Each line below that carries the string "entity" must appear in the answer.
------------------------------------------------------------
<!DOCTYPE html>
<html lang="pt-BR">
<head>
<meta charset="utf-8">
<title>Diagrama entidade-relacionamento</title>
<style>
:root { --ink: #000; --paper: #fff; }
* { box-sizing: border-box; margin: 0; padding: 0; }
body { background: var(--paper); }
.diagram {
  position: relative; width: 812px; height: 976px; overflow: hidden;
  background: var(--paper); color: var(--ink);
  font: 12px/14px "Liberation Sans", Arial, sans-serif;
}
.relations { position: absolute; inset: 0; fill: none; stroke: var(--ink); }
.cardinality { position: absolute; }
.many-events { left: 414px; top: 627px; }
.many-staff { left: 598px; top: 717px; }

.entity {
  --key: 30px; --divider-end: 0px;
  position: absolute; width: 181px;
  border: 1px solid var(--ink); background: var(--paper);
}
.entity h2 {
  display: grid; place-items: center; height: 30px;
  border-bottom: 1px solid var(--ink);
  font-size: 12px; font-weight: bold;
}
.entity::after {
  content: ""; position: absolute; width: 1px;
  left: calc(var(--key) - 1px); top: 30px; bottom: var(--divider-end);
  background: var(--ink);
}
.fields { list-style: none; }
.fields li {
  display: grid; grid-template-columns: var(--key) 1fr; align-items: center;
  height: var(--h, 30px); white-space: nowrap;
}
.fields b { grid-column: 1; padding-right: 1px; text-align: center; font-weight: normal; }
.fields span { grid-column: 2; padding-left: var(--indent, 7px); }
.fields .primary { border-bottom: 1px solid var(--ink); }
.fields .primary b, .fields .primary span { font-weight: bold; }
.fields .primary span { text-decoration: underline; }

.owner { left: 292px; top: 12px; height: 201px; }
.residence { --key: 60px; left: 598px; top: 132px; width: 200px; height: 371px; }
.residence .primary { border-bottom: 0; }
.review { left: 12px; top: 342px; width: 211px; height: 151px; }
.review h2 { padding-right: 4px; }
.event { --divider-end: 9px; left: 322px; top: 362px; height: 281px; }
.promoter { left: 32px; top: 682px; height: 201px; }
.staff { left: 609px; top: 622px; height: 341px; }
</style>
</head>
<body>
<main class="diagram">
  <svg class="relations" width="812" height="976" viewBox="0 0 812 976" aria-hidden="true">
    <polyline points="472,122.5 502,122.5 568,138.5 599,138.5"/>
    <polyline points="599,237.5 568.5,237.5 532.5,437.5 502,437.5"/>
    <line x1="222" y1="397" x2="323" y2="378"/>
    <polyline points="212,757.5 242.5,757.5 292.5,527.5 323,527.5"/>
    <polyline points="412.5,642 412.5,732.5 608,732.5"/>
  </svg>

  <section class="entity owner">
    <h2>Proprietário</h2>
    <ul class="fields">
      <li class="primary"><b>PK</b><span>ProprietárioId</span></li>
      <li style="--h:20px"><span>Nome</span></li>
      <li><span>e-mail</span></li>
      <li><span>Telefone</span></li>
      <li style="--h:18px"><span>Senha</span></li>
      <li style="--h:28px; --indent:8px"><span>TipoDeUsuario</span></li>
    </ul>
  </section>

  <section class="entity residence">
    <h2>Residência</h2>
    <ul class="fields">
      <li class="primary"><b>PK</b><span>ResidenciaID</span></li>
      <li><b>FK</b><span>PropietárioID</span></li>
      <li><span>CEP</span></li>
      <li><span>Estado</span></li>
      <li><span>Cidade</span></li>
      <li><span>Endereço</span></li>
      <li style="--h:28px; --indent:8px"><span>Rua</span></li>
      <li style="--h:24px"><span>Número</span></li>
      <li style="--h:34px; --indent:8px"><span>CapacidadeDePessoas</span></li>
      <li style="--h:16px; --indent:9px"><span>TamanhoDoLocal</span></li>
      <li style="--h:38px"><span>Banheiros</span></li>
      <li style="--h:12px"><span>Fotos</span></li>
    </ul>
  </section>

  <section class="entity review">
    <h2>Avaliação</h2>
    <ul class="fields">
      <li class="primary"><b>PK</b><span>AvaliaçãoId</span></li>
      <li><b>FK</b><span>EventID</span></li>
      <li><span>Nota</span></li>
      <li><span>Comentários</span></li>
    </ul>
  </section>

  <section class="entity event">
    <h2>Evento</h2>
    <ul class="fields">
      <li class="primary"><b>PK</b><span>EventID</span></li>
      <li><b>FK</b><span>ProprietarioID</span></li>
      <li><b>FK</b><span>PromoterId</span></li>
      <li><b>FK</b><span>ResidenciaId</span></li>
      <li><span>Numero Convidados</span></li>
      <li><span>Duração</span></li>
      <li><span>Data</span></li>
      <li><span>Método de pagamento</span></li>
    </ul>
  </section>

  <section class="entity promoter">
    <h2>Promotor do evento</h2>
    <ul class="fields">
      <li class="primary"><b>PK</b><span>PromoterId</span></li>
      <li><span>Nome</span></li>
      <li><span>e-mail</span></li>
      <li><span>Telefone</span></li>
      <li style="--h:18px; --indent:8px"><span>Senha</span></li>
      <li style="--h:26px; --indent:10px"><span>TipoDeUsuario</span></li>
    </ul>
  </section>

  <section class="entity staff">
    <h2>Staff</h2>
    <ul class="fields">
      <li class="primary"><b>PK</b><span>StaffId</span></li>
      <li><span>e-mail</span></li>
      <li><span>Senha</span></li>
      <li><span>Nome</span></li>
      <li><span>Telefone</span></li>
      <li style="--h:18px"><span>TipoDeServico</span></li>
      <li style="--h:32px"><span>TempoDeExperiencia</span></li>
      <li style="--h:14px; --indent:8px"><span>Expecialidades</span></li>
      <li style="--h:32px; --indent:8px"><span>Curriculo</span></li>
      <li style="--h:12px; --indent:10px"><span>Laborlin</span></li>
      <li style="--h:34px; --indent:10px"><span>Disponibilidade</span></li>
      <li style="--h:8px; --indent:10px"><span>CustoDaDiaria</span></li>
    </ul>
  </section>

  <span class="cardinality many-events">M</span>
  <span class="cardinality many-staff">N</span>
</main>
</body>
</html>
------------------------------------------------------------
- OUTPUT OF THE EXERCISE
.entity {
.entity h2 {
.entity::after {
  <section class="entity owner">
  <section class="entity residence">
  <section class="entity review">
  <section class="entity event">
  <section class="entity promoter">
  <section class="entity staff">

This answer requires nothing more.